In a “normal” or traditional real estate transaction, the binding agreement date is the date that all timelines (financing/appraisal period, due diligence period, etc) start from and are calculated by. With a short sale, we enter into a binding agreement with the seller (not the bank), but the contract is contingent on the seller’s lender approving the short sale. The contract is binding at the point, and all terms are set, unless the Seller’s Bank does not “Bless” the deal. The difference with a short sale contract in regard to the binding agreement date, as explained above, is that many of the timelines that normally start at the time of binding agreement are postponed until the time the buyer receives written short sale approval from the seller’s lender. Once written short sale approval is sent to your Buyer’s Agent, the clock starts ticking on all deadlines.
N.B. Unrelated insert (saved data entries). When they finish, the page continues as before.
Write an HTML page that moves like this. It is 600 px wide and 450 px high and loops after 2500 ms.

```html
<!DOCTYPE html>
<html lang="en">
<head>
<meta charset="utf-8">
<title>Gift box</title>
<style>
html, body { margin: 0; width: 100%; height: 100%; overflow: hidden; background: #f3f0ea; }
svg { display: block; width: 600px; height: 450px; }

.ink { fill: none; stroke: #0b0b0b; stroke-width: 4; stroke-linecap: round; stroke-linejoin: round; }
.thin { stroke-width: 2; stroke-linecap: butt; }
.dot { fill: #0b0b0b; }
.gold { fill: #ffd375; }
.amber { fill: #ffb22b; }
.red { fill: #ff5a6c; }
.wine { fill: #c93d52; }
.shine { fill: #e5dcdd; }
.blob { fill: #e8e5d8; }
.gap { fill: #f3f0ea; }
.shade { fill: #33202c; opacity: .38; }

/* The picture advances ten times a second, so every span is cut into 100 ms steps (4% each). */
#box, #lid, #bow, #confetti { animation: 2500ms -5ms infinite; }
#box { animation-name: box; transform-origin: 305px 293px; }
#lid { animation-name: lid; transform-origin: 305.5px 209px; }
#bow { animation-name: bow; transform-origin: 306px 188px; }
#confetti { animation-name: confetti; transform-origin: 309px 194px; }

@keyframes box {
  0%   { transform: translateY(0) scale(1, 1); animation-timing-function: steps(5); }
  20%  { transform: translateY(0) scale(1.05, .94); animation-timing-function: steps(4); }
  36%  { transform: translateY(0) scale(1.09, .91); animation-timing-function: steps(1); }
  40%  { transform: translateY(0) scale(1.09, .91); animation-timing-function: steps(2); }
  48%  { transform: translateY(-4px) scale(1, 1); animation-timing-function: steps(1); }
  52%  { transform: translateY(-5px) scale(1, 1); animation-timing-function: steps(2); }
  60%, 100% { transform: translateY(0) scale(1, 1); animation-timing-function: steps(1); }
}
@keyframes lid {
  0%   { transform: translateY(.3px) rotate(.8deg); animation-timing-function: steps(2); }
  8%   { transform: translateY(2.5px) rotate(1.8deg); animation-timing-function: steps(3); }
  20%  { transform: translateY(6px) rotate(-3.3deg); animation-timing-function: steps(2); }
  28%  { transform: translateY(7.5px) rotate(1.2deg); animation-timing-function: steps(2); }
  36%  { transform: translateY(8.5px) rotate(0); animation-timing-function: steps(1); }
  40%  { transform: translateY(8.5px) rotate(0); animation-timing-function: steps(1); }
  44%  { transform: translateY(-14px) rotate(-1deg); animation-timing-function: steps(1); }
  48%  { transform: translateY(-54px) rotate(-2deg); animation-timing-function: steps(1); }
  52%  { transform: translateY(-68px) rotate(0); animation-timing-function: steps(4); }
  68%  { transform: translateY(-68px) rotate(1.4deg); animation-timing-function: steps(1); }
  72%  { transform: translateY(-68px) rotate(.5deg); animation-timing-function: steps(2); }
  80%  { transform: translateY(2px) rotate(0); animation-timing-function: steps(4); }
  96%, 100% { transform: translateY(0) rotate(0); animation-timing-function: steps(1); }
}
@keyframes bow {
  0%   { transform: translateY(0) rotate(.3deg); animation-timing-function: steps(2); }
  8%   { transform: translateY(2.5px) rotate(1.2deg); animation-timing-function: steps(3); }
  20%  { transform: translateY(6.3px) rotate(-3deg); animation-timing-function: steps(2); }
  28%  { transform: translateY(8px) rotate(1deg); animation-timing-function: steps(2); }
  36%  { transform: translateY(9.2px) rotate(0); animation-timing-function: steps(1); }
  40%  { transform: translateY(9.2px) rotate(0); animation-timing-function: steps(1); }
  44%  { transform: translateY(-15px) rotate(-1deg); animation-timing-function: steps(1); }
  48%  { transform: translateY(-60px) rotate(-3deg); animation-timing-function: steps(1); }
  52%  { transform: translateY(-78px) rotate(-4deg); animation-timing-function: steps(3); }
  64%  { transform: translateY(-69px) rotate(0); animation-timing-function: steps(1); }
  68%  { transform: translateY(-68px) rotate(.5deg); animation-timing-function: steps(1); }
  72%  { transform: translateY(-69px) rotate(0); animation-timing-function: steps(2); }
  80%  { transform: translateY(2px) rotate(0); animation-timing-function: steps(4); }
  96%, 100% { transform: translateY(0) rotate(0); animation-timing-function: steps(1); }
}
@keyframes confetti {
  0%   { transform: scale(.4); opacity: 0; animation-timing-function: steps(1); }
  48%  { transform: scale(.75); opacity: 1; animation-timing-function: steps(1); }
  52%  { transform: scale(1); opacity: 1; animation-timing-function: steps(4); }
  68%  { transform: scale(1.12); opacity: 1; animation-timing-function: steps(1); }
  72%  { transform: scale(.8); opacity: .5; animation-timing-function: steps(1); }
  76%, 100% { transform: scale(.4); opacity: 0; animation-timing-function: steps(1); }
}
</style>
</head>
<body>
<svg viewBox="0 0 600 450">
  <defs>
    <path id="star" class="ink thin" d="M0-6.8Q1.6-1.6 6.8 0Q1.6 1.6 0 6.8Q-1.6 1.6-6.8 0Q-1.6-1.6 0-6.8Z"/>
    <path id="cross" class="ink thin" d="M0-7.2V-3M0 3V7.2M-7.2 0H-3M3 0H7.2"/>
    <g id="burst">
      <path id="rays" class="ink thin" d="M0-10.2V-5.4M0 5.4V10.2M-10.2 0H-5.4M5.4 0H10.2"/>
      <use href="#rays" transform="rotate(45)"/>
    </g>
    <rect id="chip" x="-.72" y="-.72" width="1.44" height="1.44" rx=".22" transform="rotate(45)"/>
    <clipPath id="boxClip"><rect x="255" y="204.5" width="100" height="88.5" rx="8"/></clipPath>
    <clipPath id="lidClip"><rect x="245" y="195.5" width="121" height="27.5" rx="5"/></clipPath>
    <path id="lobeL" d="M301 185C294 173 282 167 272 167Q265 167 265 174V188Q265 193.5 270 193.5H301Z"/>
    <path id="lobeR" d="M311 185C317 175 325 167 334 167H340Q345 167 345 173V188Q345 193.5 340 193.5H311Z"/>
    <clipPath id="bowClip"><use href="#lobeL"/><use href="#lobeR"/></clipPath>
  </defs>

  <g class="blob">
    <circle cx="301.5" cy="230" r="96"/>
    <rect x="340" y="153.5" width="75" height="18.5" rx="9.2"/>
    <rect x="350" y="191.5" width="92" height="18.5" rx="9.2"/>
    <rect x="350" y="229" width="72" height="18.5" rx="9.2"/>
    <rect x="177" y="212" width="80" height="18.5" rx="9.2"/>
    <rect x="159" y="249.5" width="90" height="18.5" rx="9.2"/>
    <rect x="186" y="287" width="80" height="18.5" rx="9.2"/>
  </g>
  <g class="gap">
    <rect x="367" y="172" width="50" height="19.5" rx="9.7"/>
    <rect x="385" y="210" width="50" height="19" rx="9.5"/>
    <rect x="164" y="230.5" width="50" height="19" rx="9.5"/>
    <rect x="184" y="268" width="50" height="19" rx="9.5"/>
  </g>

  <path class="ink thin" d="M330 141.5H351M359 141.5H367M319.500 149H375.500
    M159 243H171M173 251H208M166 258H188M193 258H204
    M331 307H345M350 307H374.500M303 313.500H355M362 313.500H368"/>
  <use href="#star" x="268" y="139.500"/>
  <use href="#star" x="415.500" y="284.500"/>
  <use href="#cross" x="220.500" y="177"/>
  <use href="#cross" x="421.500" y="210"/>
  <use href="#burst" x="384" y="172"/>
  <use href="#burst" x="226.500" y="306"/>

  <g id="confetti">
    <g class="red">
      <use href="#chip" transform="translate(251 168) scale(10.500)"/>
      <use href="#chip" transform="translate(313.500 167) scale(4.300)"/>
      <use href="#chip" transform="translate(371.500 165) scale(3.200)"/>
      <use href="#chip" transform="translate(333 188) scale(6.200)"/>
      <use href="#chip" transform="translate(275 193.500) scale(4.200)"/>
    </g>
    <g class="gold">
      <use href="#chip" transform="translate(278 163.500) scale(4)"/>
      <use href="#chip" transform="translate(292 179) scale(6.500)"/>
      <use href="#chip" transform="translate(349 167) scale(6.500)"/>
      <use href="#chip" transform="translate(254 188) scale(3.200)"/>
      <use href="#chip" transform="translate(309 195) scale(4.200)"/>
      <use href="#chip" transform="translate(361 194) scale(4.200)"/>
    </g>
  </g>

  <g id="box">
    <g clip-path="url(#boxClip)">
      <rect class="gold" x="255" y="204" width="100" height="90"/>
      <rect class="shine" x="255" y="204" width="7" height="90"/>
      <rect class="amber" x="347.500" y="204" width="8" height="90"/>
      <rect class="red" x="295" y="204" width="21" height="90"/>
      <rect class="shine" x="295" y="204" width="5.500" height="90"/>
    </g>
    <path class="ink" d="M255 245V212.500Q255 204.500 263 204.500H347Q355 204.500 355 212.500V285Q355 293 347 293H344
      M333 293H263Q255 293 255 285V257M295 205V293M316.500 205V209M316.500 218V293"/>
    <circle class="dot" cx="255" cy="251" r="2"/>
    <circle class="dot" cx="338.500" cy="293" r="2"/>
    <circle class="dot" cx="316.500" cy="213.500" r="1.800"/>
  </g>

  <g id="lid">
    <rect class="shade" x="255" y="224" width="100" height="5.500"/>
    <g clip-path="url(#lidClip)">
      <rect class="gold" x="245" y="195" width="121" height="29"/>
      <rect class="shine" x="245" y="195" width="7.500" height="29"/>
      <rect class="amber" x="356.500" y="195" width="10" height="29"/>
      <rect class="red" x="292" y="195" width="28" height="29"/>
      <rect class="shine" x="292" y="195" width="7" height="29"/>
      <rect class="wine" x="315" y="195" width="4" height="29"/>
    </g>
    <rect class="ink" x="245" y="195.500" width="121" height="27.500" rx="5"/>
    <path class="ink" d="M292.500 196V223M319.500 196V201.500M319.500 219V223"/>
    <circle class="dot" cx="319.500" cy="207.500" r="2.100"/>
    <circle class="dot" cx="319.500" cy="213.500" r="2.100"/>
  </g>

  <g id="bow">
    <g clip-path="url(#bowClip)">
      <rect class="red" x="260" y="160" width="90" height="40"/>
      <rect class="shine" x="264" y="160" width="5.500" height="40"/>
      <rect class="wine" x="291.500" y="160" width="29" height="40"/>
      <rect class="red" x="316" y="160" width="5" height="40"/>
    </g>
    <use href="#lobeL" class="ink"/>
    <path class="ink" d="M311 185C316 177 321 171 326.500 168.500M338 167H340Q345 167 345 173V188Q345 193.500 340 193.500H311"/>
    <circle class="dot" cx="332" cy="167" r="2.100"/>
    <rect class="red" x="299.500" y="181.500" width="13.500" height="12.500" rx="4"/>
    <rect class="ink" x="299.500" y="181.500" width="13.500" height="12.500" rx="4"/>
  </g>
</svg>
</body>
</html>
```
The reason for this is that it may take several weeks, even months sometimes, to get a written short sale approval from the Seller’s Lender. Buyers may not want to pay for an inspection or an appraisal before knowing that the short sale is approved since they will not get this money back in the event that the short sale is denied. Therefore, a stipulation is added to most contracts that specifically states, how the deadlines will be calculated, based off of the date the Buyer receives written short sale approval from the Seller’s Lender.